# [PROBLEM TO WORK ON]
What is needed is a faithful copy of all the entries, with no pictures in it.

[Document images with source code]
───
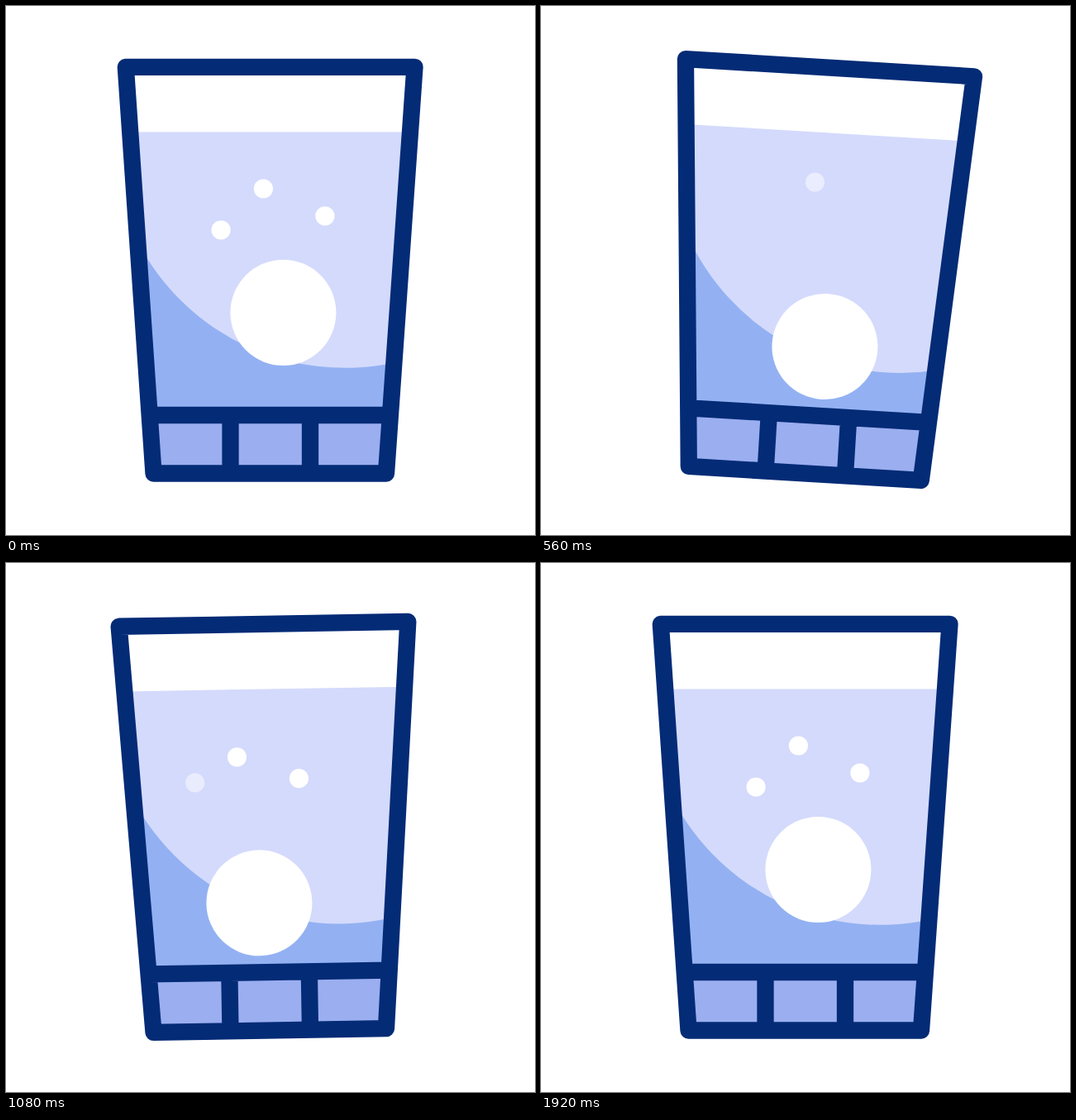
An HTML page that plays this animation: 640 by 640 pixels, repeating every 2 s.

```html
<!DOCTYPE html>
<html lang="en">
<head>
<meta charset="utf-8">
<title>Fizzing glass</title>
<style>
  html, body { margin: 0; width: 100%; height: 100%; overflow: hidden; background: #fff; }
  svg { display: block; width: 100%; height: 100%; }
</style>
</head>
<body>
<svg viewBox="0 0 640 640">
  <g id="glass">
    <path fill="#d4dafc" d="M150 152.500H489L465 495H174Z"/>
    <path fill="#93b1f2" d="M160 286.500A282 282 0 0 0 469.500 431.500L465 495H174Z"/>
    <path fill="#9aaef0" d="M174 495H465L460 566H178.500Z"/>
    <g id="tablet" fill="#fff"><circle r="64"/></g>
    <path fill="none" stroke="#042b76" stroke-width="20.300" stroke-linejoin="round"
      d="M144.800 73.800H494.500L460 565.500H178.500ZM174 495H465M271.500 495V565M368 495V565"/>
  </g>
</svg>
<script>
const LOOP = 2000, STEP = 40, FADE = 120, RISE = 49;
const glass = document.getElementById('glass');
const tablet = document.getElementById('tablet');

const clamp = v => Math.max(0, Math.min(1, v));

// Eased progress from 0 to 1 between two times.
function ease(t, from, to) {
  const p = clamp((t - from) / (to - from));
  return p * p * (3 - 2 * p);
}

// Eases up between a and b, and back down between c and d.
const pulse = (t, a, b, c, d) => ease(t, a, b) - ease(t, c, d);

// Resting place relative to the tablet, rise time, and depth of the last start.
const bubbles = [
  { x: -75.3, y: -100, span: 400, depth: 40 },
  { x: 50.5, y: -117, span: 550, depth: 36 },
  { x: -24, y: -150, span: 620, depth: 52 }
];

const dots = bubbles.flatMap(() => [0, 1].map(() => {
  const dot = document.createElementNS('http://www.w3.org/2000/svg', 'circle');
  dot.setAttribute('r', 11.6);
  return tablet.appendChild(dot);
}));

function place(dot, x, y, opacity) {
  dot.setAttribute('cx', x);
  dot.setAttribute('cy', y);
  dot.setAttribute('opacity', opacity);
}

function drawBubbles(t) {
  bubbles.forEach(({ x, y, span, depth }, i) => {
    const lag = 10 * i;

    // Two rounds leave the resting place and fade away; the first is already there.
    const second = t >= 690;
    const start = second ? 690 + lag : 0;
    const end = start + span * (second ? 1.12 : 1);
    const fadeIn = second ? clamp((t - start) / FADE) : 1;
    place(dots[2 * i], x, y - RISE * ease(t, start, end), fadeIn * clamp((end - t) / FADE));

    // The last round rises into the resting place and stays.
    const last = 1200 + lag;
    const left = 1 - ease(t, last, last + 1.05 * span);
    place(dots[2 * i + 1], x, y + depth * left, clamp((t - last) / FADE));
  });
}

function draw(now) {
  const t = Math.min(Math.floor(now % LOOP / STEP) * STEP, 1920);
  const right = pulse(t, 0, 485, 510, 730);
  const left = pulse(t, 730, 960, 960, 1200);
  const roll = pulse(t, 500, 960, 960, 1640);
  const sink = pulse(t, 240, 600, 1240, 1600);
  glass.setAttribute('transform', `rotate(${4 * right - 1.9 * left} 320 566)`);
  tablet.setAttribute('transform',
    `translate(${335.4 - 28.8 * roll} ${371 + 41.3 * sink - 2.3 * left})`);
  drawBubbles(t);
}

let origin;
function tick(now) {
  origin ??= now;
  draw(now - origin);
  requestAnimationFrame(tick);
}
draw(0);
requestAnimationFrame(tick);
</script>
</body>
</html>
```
───
# [EXPECTED ANSWER]
An HTML page that plays this animation: 640 by 640 pixels, repeating every 2 s.

```html
<!DOCTYPE html>
<html lang="en">
<head>
<meta charset="utf-8">
<title>Fizzing glass</title>
<style>
  html, body { margin: 0; width: 100%; height: 100%; overflow: hidden; background: #fff; }
  svg { display: block; width: 100%; height: 100%; }
</style>
</head>
<body>
<svg viewBox="0 0 640 640">
  <g id="glass">
    <path fill="#d4dafc" d="M150 152.500H489L465 495H174Z"/>
    <path fill="#93b1f2" d="M160 286.500A282 282 0 0 0 469.500 431.500L465 495H174Z"/>
    <path fill="#9aaef0" d="M174 495H465L460 566H178.500Z"/>
    <g id="tablet" fill="#fff"><circle r="64"/></g>
    <path fill="none" stroke="#042b76" stroke-width="20.300" stroke-linejoin="round"
      d="M144.800 73.800H494.500L460 565.500H178.500ZM174 495H465M271.500 495V565M368 495V565"/>
  </g>
</svg>
<script>
const LOOP = 2000, STEP = 40, FADE = 120, RISE = 49;
const glass = document.getElementById('glass');
const tablet = document.getElementById('tablet');

const clamp = v => Math.max(0, Math.min(1, v));

// Eased progress from 0 to 1 between two times.
function ease(t, from, to) {
  const p = clamp((t - from) / (to - from));
  return p * p * (3 - 2 * p);
}

// Eases up between a and b, and back down between c and d.
const pulse = (t, a, b, c, d) => ease(t, a, b) - ease(t, c, d);

// Resting place relative to the tablet, rise time, and depth of the last start.
const bubbles = [
  { x: -75.3, y: -100, span: 400, depth: 40 },
  { x: 50.5, y: -117, span: 550, depth: 36 },
  { x: -24, y: -150, span: 620, depth: 52 }
];

const dots = bubbles.flatMap(() => [0, 1].map(() => {
  const dot = document.createElementNS('http://www.w3.org/2000/svg', 'circle');
  dot.setAttribute('r', 11.6);
  return tablet.appendChild(dot);
}));

function place(dot, x, y, opacity) {
  dot.setAttribute('cx', x);
  dot.setAttribute('cy', y);
  dot.setAttribute('opacity', opacity);
}

function drawBubbles(t) {
  bubbles.forEach(({ x, y, span, depth }, i) => {
    const lag = 10 * i;

    // Two rounds leave the resting place and fade away; the first is already there.
    const second = t >= 690;
    const start = second ? 690 + lag : 0;
    const end = start + span * (second ? 1.12 : 1);
    const fadeIn = second ? clamp((t - start) / FADE) : 1;
    place(dots[2 * i], x, y - RISE * ease(t, start, end), fadeIn * clamp((end - t) / FADE));

    // The last round rises into the resting place and stays.
    const last = 1200 + lag;
    const left = 1 - ease(t, last, last + 1.05 * span);
    place(dots[2 * i + 1], x, y + depth * left, clamp((t - last) / FADE));
  });
}

function draw(now) {
  const t = Math.min(Math.floor(now % LOOP / STEP) * STEP, 1920);
  const right = pulse(t, 0, 485, 510, 730);
  const left = pulse(t, 730, 960, 960, 1200);
  const roll = pulse(t, 500, 960, 960, 1640);
  const sink = pulse(t, 240, 600, 1240, 1600);
  glass.setAttribute('transform', `rotate(${4 * right - 1.9 * left} 320 566)`);
  tablet.setAttribute('transform',
    `translate(${335.4 - 28.8 * roll} ${371 + 41.3 * sink - 2.3 * left})`);
  drawBubbles(t);
}

let origin;
function tick(now) {
  origin ??= now;
  draw(now - origin);
  requestAnimationFrame(tick);
}
draw(0);
requestAnimationFrame(tick);
</script>
</body>
</html>
```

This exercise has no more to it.